Objective: to investigate the prevalence and correlates of target organ damage (TOD) among Black patients with essential hypertension (EHT). Methods: cross sectional analysis for the presence of multiple TOD of data from 100 consecutive uncomplicated hypertensive
patients (53 men and 47 women, mean age 49 ± 10 years, BMI 27 ± 5 kg/m², SBP 155 ± 19 mmHg, DBP 101 ± 11 mmHg) attending the University of Kinshasa hypertension outpatient clinic and enrolled in a case-control study of lipids and lipoproteins. Target organ damage was defined as the presence of either renal dysfunction, left ventricular hypertrophy (LVH) or hypertensive retinopathy. Renal dysfunction was defined as creatinine < 60 mL/min and classified according to NKFK/ DOQI guidelines.

Electro-cardiographic LVH was defined according to Cornell Voltage index as R wave > 13 mm in aVL lead. Hypertenive retinopathy was defined according to Keith and Wegener. Multiple TOD was defined as the concomitant presence in the same patient of the three TOD. Student t test, Mann Whitney U, Chi square tests and logistic regression analysis were used as appropriate.

Results: Overall, 79 patients (79%) had at least the damage of one end-organ. The involvement of 1, 2 or 3 end-organs was observed in 27 (27%), 31 (31%) and 21 patients (21%), respectively. The kidney was most frequently involved in patients with one end-organ damage. Kidney and retina damage was the combination of end-organs most frequently encountered in patients with damage of two end-organs. Obesity has appeared as the only determinant of the risk of having TOD with a paradoxical protective effect [0R 0.19 95% CI 0.052 – 0.738; p = 0.001] in comparison with patients with normal BMI.

Conclusion: TOD is common among the present case series and could expose them to high risk for CVD. The paradoxical protective effect of obesity could translate the phenomenon of reverse epidemiology of traditional risk factors observed in chronic diseases. Identification and management of TOD and associated risk factors should be encouraged in these patients.
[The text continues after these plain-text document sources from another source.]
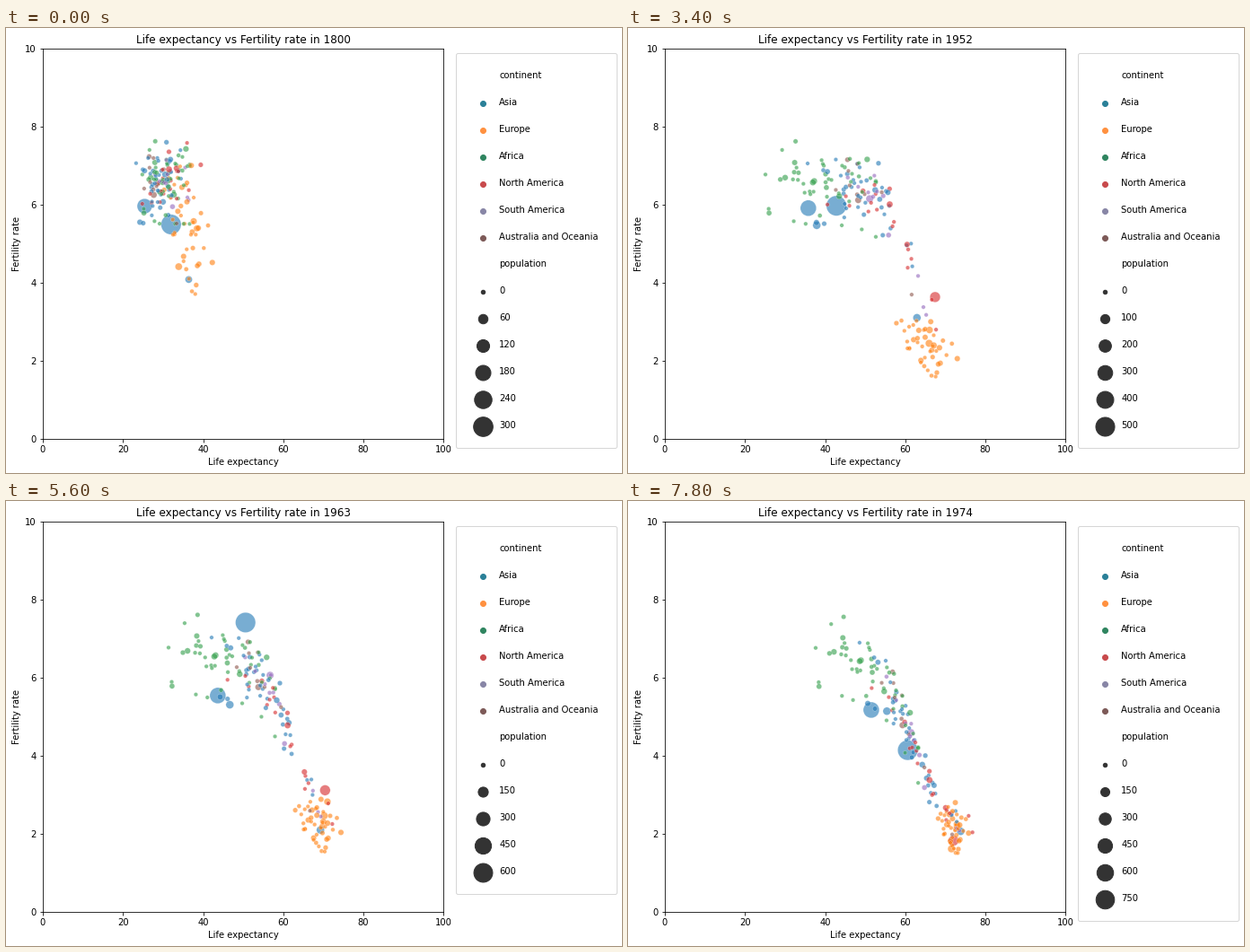
A matplotlib script for the animation above (8000 ms loop, 686x496 px).

```python
import matplotlib.pyplot as plt
import numpy as np
from matplotlib.animation import FuncAnimation
from matplotlib.lines import Line2D
from matplotlib.ticker import MaxNLocator

W, H, DPI = 686, 496, 72
FRAMES, STEP_MS = 40, 200

COLORS = {"Asia": "#1f77b4", "Europe": "#ff7f0e", "Africa": "#2f9e48",
          "North America": "#d62728", "South America": "#9467bd",
          "Australia and Oceania": "#8c564b"}
LEGEND_COLORS = ["#2a8098", "#ff9140", "#2f8560",
                 "#c84a4c", "#8886a6", "#7d5a58"]

# Small countries: how many, and their mean life expectancy at KEYS.
KEYS = [1800, 1920, 1952, 1974]
GROUPS = {"Asia": (40, [29, 29, 49, 61]),
          "Europe": (41, [36, 46, 65, 71.8]),
          "Africa": (50, [31, 31, 39.5, 51]),
          "North America": (19, [31, 33, 55, 65]),
          "South America": (11, [32, 33, 55, 64]),
          "Australia and Oceania": (10, [28, 33, 49, 60])}

# Large countries: share of the top population in 1800 and 1920,
# then a path of (year, life expectancy, fertility rate).
GIANTS = [
    ("Asia", 1, 1, [(1800, 32, 5.5), (1920, 31.9, 5.52), (1952, 42.8, 5.98),
                    (1963, 50.6, 7.43), (1970, 61, 5.76), (1974, 60.6, 4.15)]),
    ("Asia", .54, .62, [(1800, 25.4, 5.97), (1920, 24.6, 5.76),
                        (1952, 35.8, 5.92), (1974, 51.5, 5.18)]),
    ("Asia", .09, .12, [(1800, 36.4, 4.09), (1920, 42, 5.36),
                        (1952, 62.9, 3.11), (1958, 67.2, 2.12),
                        (1974, 73.8, 2.07)]),
    ("Asia", .05, .12, [(1800, 30, 6.08), (1920, 30.2, 5.5),
                        (1952, 37.9, 5.48), (1974, 55.4, 5.15)]),
    ("North America", .02, .24, [(1800, 39.4, 7.03), (1920, 55.3, 3.27),
                                 (1958, 69.7, 3.71), (1974, 72, 1.83)]),
    ("South America", .01, .1, [(1800, 32, 6.2), (1952, 51.1, 6.16),
                                (1963, 56.7, 6.07), (1974, 61.4, 4.6)]),
    ("Europe", .06, .1, [(1800, 38.4, 5.4), (1920, 53.5, 2.41),
                         (1963, 70.2, 2.47), (1974, 71.5, 1.62)]),
    ("Europe", .09, .08, [(1800, 33.9, 4.42), (1920, 51.6, 2.7),
                          (1963, 71, 2.83), (1974, 72.9, 2.2)]),
]
TOP_POP = [(1800, 322), (1840, 412), (1870, 358), (1920, 472),
           (1952, 570), (1963, 690), (1974, 898)]


def year_at(i):
    """Decades up to 1950, single years after that."""
    return 1800 + 10 * i if i <= 15 else 1935 + i


def warp(year):
    """Little changes in the first decades, most in the last."""
    t = (year - 1800) / 120
    return 1800 + 120 * t * t if t < 1 else year


def along(path, t):
    years, *tracks = zip(*path)
    return [np.interp(t, years, track) for track in tracks]


def area(share):
    return 20 + 480 * np.asarray(share)


rng = np.random.default_rng(12)


def make_group(name):
    n, means = GROUPS[name]
    u, v = np.clip(rng.standard_normal((2, n)), -2, 2)
    return name, means, u - u.mean(), v - v.mean(), .07 * rng.random(n) ** 5


groups = [make_group(name) for name in GROUPS]


def group_points(name, means, u, v, t):
    """Fertility falls along an S-curve as life expectancy rises."""
    europe = name == "Europe"
    spreads = [3, 8, 3.8, 1.9] if europe else [3, 3.5, 7, 6.5]
    mid, width, noise = (45, 8, .15) if europe else (62, 4, .08)
    life = np.interp(t, KEYS, means) + np.interp(t, KEYS, spreads) * u
    fert = 2 + 4.6 / (1 + np.exp((life - mid) / width))
    return np.c_[life, fert * (1 + noise * v)]


def state(year):
    t = warp(year)
    big = np.array([along(path, t) for *_, path in GIANTS])
    big[0] -= np.array([15, 4]) * np.exp(-(year - 1960.5) ** 2)  # famine
    big_share = [np.interp(year, [1800, 1920], [a, b])
                 for _, a, b, _ in GIANTS]
    small = np.vstack([group_points(*g[:4], t)
                       for g in groups])
    shares = np.r_[big_share, np.concatenate([g[4] for g in groups])]
    return np.vstack([big, small])[order], area(shares)[order]


# Giants lie below, small countries are mixed on top of them.
names = np.array([g[0] for g in GIANTS]
                 + [g[0] for g in groups for _ in g[2]])
order = np.r_[:len(GIANTS),
              len(GIANTS) + rng.permutation(len(names) - len(GIANTS))]

fig = plt.figure(figsize=(W / DPI, H / DPI), dpi=DPI, facecolor="white")
ax = fig.add_axes([41 / W, 37.8 / H, 446.4 / W, 434.88 / H])
ax.set(xlim=(0, 100), ylim=(0, 10),
       xlabel="Life expectancy", ylabel="Fertility rate")
title = ax.set_title("")

dots = ax.scatter(*np.ones((2, len(names))), alpha=0.6, edgecolors="white",
                  linewidths=0.36, c=[COLORS[n] for n in names[order]])
hue_keys = [ax.scatter([], [], s=36, color=c, lw=1) for c in LEGEND_COLORS]
size_keys = [ax.scatter([], [], color="0.2", lw=1) for _ in range(8)]
blank = Line2D([], [], linestyle="")


def draw_legend(top):
    ticks = MaxNLocator(6).tick_values(0, top)
    values = [int(v) for v in ticks if v <= top]
    for key, value in zip(size_keys, values):
        key.set_sizes([area(value / top)])
    ax.legend([blank, *hue_keys, blank, *size_keys[:len(values)]],
              ["continent", *COLORS, "population", *map(str, values)],
              loc="upper left", bbox_to_anchor=(1.02, 1),
              borderpad=2, labelspacing=2)


def draw(i):
    year = year_at(i)
    points, sizes = state(year)
    dots.set_offsets(points)
    dots.set_sizes(sizes)
    title.set_text(f"Life expectancy vs Fertility rate in {year}")
    draw_legend(along(TOP_POP, year)[0])
    return []


anim = FuncAnimation(fig, draw, frames=FRAMES, interval=STEP_MS,
                     init_func=lambda: draw(0), repeat=True, repeat_delay=0)
plt.show()
```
Key words: Target organ damage, prevalence, correlates, African blacks, hypertension.

CC BY 4.0 Cette œuvre est sous Licence Creative Commons Internationale Attribution 4.0.

Back To Top